■ Description of the task:
Show the lines below that contain the string "kind".
[Start of section]
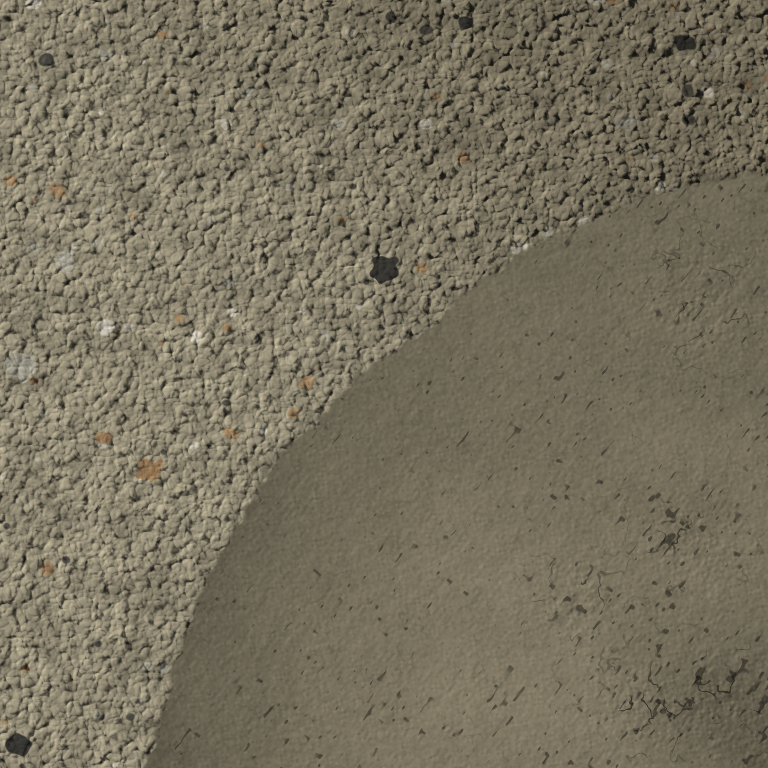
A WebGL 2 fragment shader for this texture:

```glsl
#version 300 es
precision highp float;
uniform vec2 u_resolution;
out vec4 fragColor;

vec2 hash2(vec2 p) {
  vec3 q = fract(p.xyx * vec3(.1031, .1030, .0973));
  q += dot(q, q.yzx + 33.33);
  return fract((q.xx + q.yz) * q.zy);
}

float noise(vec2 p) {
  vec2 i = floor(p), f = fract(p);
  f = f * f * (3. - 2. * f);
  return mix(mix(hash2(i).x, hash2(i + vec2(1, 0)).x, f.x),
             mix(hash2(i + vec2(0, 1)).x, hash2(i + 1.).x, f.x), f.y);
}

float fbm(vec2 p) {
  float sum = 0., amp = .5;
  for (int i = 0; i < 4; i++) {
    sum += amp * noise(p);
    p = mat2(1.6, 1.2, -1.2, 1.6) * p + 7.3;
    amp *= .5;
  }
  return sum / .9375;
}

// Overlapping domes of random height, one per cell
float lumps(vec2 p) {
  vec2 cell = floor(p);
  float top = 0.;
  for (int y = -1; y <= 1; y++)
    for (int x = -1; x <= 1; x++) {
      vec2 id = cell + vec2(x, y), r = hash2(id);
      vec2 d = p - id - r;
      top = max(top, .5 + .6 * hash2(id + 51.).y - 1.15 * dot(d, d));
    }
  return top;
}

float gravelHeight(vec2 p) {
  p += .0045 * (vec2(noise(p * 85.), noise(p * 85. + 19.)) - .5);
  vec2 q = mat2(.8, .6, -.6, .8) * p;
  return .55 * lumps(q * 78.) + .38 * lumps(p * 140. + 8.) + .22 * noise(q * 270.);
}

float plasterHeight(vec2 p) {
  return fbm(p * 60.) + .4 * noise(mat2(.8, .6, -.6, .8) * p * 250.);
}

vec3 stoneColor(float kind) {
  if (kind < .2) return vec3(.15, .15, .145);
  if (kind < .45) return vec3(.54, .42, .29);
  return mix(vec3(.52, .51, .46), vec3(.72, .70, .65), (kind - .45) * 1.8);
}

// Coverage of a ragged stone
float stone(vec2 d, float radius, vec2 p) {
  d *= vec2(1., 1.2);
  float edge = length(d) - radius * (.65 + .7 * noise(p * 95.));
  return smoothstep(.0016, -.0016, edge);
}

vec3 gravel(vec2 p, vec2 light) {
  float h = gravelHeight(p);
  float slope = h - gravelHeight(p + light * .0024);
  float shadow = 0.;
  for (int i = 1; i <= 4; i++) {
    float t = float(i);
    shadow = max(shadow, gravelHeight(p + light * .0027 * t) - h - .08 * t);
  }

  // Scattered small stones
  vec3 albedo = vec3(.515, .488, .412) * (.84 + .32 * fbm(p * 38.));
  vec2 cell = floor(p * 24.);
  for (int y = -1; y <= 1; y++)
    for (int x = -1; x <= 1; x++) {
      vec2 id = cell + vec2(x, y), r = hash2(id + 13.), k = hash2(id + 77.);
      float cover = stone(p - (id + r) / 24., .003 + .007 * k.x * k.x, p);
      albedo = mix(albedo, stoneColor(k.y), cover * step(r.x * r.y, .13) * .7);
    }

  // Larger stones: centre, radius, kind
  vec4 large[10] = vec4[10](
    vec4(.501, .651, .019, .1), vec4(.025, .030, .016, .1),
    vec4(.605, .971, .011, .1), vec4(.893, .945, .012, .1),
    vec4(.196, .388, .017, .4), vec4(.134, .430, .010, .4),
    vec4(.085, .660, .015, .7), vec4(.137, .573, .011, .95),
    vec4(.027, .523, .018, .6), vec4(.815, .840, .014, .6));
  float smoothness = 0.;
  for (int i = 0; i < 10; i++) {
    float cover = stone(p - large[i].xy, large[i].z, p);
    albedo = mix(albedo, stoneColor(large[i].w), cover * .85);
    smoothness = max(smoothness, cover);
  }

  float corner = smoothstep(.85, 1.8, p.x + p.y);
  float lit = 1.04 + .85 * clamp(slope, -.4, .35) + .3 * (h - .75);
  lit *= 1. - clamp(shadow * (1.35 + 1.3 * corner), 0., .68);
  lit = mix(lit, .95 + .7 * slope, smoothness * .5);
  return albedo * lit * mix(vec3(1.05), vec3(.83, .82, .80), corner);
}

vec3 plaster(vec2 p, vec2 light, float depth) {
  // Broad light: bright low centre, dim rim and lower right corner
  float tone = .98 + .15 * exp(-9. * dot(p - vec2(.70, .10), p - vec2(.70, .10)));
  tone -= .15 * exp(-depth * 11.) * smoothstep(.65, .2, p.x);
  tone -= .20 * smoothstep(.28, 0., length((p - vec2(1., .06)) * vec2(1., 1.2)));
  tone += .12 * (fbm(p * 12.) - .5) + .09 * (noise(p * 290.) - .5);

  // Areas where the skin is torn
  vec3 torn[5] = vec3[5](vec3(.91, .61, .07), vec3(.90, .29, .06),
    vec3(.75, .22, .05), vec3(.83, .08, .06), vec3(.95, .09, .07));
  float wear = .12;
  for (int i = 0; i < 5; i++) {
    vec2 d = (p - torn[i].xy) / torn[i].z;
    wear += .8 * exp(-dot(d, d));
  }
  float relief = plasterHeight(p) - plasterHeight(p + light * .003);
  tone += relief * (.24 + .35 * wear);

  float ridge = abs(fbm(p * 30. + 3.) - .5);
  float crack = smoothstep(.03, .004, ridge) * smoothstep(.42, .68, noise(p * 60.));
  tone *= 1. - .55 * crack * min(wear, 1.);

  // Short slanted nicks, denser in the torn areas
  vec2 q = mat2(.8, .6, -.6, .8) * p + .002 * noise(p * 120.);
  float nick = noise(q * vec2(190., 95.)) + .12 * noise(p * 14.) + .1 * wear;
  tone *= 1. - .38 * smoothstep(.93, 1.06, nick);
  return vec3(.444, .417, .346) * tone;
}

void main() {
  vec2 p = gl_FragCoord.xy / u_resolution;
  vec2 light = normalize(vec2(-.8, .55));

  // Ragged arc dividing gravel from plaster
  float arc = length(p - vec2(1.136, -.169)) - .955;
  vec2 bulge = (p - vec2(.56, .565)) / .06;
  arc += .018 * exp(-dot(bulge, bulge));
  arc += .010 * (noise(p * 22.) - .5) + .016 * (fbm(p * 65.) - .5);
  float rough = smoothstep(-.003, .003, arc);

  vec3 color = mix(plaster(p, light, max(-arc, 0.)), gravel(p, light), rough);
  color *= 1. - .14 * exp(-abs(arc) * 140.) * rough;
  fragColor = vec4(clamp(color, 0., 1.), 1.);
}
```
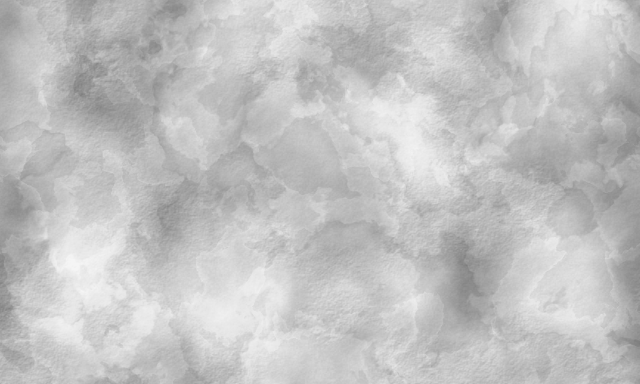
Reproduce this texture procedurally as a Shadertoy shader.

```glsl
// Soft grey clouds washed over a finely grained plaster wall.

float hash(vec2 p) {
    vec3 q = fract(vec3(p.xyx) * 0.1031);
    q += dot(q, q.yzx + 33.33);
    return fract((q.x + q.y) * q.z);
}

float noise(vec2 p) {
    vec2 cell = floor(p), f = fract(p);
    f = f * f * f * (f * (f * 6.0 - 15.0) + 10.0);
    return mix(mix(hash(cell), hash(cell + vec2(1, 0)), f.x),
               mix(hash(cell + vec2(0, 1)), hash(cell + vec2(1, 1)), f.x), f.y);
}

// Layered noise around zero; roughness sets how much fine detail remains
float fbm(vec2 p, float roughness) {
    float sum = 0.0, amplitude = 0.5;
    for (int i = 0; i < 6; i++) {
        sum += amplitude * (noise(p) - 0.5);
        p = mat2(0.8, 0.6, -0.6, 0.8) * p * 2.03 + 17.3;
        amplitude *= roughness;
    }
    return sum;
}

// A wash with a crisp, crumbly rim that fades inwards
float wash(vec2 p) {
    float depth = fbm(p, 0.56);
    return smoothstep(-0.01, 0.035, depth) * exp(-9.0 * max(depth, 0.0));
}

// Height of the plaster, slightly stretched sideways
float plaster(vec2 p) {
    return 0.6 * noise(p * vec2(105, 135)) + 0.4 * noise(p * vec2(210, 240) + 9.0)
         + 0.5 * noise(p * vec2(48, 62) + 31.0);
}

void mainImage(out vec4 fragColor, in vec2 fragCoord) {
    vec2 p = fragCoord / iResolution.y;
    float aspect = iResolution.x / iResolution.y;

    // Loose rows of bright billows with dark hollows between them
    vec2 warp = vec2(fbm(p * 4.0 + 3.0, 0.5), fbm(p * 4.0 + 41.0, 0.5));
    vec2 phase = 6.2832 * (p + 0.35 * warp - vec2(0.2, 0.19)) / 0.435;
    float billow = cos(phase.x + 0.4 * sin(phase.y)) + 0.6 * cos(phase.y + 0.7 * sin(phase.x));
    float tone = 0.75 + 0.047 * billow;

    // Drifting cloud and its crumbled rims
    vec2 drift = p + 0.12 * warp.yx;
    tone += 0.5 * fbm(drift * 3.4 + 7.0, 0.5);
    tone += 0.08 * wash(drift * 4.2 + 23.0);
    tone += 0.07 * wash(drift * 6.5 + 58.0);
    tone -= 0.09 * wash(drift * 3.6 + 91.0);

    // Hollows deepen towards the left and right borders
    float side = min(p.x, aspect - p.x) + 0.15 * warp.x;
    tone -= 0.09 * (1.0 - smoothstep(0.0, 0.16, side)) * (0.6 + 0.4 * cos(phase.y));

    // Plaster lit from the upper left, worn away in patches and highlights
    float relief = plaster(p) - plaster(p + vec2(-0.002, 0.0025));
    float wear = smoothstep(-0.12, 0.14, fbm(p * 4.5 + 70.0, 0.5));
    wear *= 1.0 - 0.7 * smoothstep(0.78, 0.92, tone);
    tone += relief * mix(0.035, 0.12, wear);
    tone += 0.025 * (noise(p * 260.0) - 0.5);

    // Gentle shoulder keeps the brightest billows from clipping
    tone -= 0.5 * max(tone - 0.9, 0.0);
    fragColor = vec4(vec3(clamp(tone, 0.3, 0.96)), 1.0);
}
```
[End of section]
■ Solution for this problem:
vec3 stoneColor(float kind) {
  if (kind < .2) return vec3(.15, .15, .145);
  if (kind < .45) return vec3(.54, .42, .29);
  return mix(vec3(.52, .51, .46), vec3(.72, .70, .65), (kind - .45) * 1.8);
  // Larger stones: centre, radius, kind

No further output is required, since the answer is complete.